An overwhelming majority of Houstonians feel that it is important to be able to buy locally grown food, with 42% responding that it is “very important” and 41% that it is “somewhat important.” Only 16% of Houstonians report that access to locally grown food is not important to them. Rice University sociologist Dr. Stephen Klineberg released the new Houston Area Survey today, revealing these results for a question that he asked this year for the first time.
The local food movement in the 13-county Houston region has been gaining strength following the Food & Sustainable Prosperity conference hosted by Houston Tomorrow in 2008. A broad coalition of nonprofits, government agencies, growers, and engaged citizens meets monthly as the Houston Food Policy Workgroup, hosted by Houston Tomorrow. The mission of the workgroup is to nurture the growth of a sustainable local food system, accessible to all, through education, collaboration, communication, and creation of a food policy council for the Houston region. Interested parties from across the region are welcome to participate.

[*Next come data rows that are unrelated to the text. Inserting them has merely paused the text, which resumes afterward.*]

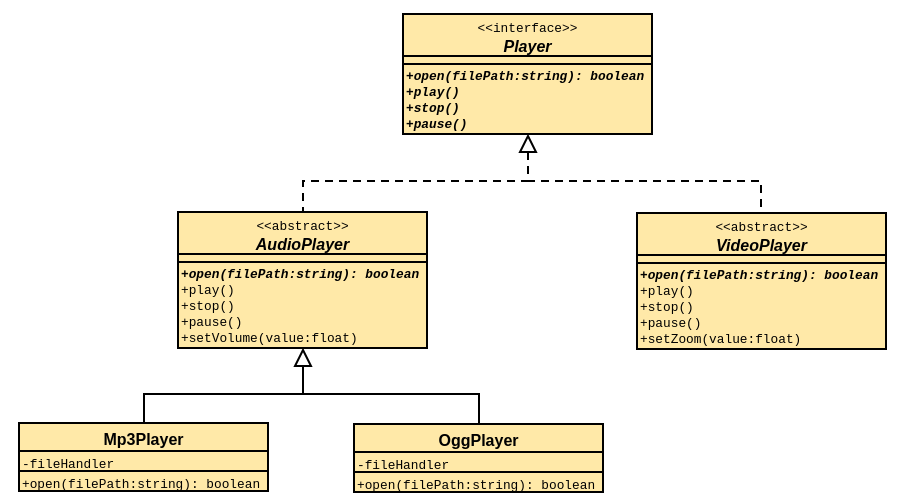
<!DOCTYPE html>
<html lang="en">
<head>
<meta charset="utf-8">
<title>Player class diagram</title>
<style>
:root {
  --paper: #ffffff;
  --fill: #ffe9a8;
  --ink: #000000;
  --mono: "Liberation Mono", "DejaVu Sans Mono", monospace;
  --sans: "Liberation Sans", Arial, sans-serif;
}
* { box-sizing: border-box; margin: 0; padding: 0; }
html, body { width: 904px; height: 504px; overflow: hidden; background: var(--paper); }
.diagram { position: relative; width: 904px; height: 504px; color: var(--ink); }
.connectors { position: absolute; inset: 0; fill: none; stroke: var(--ink); stroke-width: 2; }
.realizes { stroke-dasharray: 8 6; }
.arrowhead { fill: var(--paper); }

.class {
  position: absolute;
  width: 251px;
  display: flex;
  flex-direction: column;
  border: 2px solid var(--ink);
  background: var(--fill);
  font: 12.8px/16px var(--mono);
  white-space: nowrap;
}
.head { height: 42px; padding-top: 6px; text-align: center; }
.head h2 { margin-top: 2px; font: italic bold 16px/16px var(--sans); }
.attributes { height: 8px; border-top: 2px solid var(--ink); }
.operations { border-top: 2px solid var(--ink); padding: 4px 0 0 2px; list-style: none; }
.abstract-op { font-weight: bold; font-style: italic; }

.concrete .head { height: 26px; padding-top: 8px; }
.concrete .head h2 { margin: 0; font-style: normal; }
.concrete .attributes, .concrete .operations { height: 20px; padding: 5px 0 0 2px; list-style: none; }

.player { left: 402px; top: 13px; height: 122px; }
.audio { left: 177px; top: 211px; height: 138px; }
.video { left: 636px; top: 212px; height: 138px; }
.mp3 { left: 18px; top: 422px; height: 70px; }
.ogg { left: 353px; top: 423px; height: 70px; }
</style>
</head>
<body>
<main class="diagram">
  <svg class="connectors" width="904" height="504" viewBox="0 0 904 504" aria-hidden="true">
    <defs>
      <polygon id="arrowhead" class="arrowhead" points="0,0 8,16 -8,16"/>
    </defs>
    <path class="realizes" d="M528 152V181H303V211"/>
    <path class="realizes" d="M528 152V181H761V212"/>
    <path d="M303 366V394H144V423"/>
    <path d="M303 366V394H479V424"/>
    <use href="#arrowhead" x="528" y="136"/>
    <use href="#arrowhead" x="303" y="350"/>
  </svg>

  <section class="class player">
    <header class="head"><p>&lt;&lt;interface&gt;&gt;</p><h2>Player</h2></header>
    <div class="attributes"></div>
    <ul class="operations abstract-op">
      <li>+open(filePath:string): boolean</li>
      <li>+play()</li>
      <li>+stop()</li>
      <li>+pause()</li>
    </ul>
  </section>

  <section class="class audio">
    <header class="head"><p>&lt;&lt;abstract&gt;&gt;</p><h2>AudioPlayer</h2></header>
    <div class="attributes"></div>
    <ul class="operations">
      <li class="abstract-op">+open(filePath:string): boolean</li>
      <li>+play()</li>
      <li>+stop()</li>
      <li>+pause()</li>
      <li>+setVolume(value:float)</li>
    </ul>
  </section>

  <section class="class video">
    <header class="head"><p>&lt;&lt;abstract&gt;&gt;</p><h2>VideoPlayer</h2></header>
    <div class="attributes"></div>
    <ul class="operations">
      <li class="abstract-op">+open(filePath:string): boolean</li>
      <li>+play()</li>
      <li>+stop()</li>
      <li>+pause()</li>
      <li>+setZoom(value:float)</li>
    </ul>
  </section>

  <section class="class concrete mp3">
    <header class="head"><h2>Mp3Player</h2></header>
    <ul class="attributes"><li>-fileHandler</li></ul>
    <ul class="operations"><li>+open(filePath:string): boolean</li></ul>
  </section>

  <section class="class concrete ogg">
    <header class="head"><h2>OggPlayer</h2></header>
    <ul class="attributes"><li>-fileHandler</li></ul>
    <ul class="operations"><li>+open(filePath:string): boolean</li></ul>
  </section>
</main>
</body>
</html>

You can read the full release here. As I’ve mentioned, my wife is the Chair of the Central City Co-op board, so this is near and dear to her heart. She was very happy when I showed her the release. For more information about local food in Houston, visit Central City or Urban Harvest; the Chron had a nice story about one of their more successful projects this past weekend.